Increase humanitarian assistance in Syria government-controlled areas, NRC urges

The Norwegian Refugee Council called on donors to scale up humanitarian funding for Syrians in need in government-controlled areas, and on the Syrian government to end restrictions on aid, ahead of the talks on Syria scheduled in Brussels between 12-14 March.

The Council calls on for a scale-up of humanitarian assistance inside government-controlled areas, in addition to the continued to Syrians in areas outside of government control.

Carsten Hansen, the Norwegian Refugee Council’s Middle East Regional Director stressed on the need for more humanitarian aid, saying that two-thirds of the people needing such assistance are in government controlled areas. However the government has imposed restrictions on humanitarians leading to various donor countries not being enthusiastic in scaling up aid. Hansen stressed on the importance of humanitarian assistance being delivered to the people affected, irrespective of whether the area is controlled by government or by non-state armed groups.

Syrian civil war

The Syrian civil war is an ongoing armed conflict in Syria fought between the Government led by President Bashar al-Assad, along with domestic and foreign allies, and various domestic and foreign forces opposing both the Syrian government. The war in Syria was part of a wider wave of the 2011 Arab Spring protests.

Eight years into the devastating conflict, close to 12 million Syrians are in need humanitarian support, most of whom reside in government-controlled areas. An estimated 2.1 million Syrian children are currently out of school, while one in four schools has been damaged or destroyed by the war.

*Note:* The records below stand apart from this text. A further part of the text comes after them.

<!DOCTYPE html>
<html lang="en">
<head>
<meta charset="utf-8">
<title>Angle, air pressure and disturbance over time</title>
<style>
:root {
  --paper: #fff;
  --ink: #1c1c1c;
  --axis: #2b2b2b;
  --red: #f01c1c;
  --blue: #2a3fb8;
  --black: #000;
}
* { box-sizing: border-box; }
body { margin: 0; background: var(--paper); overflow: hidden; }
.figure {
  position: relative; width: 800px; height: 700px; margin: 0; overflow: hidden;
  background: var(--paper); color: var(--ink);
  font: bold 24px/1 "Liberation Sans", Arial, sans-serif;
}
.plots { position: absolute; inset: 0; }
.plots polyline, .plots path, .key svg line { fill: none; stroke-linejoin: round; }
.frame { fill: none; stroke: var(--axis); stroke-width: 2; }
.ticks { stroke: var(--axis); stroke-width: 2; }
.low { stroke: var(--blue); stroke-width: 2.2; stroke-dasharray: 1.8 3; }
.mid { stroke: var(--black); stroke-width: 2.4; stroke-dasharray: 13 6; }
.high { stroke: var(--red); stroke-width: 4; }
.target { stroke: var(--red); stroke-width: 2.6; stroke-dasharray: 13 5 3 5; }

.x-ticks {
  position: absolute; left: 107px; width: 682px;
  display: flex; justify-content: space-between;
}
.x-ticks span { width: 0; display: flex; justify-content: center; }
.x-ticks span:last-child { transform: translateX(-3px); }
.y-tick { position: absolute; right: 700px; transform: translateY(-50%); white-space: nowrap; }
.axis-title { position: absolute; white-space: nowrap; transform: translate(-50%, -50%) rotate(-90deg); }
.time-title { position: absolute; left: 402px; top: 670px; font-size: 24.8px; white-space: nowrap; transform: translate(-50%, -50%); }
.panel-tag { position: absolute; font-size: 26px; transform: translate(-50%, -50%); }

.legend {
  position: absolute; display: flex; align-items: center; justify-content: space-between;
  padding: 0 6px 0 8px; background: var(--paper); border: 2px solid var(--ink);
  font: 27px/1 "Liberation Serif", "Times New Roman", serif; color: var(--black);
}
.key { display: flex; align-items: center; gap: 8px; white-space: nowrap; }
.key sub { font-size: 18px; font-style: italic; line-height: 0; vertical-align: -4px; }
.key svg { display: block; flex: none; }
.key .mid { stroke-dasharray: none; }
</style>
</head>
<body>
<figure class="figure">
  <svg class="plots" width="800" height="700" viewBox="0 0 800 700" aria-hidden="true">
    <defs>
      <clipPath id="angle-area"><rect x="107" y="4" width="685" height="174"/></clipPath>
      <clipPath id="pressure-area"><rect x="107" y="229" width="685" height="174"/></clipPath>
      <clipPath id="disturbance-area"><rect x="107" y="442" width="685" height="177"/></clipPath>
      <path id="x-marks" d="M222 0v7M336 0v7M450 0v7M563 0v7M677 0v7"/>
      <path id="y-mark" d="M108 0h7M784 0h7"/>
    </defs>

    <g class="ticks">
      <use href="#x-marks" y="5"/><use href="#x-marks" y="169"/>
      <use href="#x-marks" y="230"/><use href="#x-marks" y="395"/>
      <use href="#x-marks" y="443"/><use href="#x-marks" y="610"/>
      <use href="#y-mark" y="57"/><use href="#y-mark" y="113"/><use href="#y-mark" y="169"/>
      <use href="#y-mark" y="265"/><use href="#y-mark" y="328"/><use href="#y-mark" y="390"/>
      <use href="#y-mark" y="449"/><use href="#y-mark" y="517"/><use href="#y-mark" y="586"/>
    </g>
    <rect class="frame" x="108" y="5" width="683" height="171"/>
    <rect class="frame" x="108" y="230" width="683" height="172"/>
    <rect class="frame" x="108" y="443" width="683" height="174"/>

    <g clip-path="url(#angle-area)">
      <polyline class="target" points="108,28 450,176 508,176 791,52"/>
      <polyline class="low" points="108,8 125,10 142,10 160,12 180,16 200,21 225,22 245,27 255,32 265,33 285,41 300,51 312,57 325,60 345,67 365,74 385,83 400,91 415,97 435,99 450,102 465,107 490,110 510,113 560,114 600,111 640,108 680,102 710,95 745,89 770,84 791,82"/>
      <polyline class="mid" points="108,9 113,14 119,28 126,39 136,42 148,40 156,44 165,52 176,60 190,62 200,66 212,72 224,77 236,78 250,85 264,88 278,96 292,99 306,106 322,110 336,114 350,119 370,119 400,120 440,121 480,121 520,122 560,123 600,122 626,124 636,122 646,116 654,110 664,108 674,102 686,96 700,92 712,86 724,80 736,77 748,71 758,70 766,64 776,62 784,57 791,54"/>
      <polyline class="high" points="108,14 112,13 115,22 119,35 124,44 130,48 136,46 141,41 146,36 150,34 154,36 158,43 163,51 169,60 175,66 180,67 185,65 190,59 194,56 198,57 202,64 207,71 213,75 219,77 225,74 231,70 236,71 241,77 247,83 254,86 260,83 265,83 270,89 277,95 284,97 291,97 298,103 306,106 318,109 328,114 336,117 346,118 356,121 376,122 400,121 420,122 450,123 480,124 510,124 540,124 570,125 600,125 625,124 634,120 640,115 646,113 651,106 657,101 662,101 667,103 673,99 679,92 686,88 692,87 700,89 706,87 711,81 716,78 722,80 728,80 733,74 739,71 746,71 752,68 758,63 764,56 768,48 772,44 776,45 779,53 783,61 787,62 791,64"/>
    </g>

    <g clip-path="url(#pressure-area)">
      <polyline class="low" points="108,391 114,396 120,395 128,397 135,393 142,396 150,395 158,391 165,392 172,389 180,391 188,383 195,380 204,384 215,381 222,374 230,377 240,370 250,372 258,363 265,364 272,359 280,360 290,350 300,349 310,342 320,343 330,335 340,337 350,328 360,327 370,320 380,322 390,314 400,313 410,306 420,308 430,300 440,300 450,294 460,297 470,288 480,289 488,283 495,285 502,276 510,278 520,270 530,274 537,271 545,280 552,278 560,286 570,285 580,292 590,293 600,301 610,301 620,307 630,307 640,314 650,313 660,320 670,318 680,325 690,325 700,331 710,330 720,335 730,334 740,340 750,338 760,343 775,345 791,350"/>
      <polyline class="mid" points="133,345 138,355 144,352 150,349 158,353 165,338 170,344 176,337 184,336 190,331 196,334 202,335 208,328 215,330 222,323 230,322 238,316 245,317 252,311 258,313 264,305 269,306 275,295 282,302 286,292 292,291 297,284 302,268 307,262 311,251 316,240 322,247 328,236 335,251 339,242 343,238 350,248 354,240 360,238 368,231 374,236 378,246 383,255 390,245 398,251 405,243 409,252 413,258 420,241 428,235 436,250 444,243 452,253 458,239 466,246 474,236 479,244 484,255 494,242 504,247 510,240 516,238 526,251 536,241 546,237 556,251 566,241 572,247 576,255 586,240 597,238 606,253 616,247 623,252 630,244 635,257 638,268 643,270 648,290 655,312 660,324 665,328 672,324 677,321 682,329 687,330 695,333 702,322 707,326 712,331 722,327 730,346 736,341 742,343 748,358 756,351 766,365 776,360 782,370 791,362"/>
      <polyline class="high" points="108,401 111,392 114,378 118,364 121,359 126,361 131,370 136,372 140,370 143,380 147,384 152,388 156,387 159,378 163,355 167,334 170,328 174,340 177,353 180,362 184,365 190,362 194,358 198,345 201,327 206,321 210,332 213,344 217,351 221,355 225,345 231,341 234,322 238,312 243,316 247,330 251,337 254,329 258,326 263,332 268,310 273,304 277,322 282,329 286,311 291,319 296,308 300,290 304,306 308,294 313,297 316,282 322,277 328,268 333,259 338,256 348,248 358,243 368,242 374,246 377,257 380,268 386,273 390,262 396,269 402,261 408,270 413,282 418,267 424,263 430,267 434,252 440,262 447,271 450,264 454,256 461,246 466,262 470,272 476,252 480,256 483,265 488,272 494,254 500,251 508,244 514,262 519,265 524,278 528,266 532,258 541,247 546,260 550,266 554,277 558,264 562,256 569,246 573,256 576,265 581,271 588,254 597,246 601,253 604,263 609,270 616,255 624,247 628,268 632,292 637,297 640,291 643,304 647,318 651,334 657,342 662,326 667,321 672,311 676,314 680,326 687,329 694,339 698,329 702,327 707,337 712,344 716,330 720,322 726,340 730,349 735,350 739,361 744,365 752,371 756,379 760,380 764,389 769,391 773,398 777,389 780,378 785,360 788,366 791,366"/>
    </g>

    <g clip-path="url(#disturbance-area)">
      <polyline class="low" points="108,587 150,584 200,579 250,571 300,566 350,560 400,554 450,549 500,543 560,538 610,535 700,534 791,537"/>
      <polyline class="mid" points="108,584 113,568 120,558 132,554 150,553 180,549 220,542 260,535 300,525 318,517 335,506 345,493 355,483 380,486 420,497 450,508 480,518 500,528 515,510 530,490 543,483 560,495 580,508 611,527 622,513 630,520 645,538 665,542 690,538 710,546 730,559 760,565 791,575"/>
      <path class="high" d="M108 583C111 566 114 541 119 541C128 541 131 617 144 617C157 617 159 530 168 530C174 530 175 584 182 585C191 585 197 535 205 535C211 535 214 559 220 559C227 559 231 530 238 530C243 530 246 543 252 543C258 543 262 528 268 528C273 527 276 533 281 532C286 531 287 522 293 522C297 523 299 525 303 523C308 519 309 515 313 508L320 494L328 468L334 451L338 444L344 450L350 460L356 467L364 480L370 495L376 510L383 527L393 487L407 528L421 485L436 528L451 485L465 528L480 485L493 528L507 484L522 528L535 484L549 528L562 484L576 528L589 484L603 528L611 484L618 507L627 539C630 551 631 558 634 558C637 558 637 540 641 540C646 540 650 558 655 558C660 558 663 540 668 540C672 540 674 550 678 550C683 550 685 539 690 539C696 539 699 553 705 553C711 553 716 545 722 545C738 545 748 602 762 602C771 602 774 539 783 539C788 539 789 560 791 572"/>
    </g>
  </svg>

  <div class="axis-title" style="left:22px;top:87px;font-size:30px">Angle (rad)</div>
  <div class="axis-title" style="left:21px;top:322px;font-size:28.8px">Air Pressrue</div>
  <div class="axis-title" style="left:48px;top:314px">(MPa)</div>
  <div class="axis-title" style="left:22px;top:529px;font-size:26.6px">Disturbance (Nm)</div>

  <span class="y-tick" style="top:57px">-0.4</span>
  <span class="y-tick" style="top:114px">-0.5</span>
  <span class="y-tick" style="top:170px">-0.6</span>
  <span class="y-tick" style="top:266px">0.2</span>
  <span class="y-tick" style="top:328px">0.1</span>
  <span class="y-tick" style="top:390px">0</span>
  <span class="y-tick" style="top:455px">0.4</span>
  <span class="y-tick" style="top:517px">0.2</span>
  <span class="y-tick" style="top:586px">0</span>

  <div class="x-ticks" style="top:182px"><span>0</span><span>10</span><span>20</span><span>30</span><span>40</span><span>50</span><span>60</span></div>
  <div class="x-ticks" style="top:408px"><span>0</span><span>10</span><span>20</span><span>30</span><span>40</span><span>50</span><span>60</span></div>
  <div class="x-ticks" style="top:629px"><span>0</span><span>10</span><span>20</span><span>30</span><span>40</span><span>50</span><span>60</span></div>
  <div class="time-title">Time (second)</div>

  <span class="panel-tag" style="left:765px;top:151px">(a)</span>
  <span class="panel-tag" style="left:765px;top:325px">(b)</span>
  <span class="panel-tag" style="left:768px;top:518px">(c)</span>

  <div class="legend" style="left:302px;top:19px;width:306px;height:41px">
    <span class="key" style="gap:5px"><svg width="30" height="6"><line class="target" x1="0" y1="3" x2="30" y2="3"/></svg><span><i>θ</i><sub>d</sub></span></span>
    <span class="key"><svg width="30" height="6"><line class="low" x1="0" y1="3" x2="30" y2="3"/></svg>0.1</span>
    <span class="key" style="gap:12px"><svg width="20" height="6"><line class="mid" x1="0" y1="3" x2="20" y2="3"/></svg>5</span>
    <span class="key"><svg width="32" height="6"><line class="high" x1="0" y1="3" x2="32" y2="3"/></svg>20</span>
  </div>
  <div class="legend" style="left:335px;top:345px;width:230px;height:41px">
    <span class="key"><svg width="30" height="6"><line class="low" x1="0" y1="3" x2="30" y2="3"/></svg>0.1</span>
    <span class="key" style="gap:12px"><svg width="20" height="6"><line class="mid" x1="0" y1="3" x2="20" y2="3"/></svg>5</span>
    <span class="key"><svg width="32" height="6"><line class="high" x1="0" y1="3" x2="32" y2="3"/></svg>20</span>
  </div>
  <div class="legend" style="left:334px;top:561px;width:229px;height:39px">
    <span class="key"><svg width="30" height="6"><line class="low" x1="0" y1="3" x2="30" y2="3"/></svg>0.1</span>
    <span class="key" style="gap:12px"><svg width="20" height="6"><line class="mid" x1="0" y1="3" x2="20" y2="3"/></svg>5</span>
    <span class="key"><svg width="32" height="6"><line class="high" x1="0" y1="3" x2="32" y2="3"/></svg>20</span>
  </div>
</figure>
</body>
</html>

According to NRC, 1.6 million people were forced to flee their homes in Syria in 2018 bringing the total number of internally displaced to 6.2 million people. 5.7 million people are living as refugees in the region. People have started to return to their homes however the majority do not feel safe, as the problem with lack of security and basic services persists.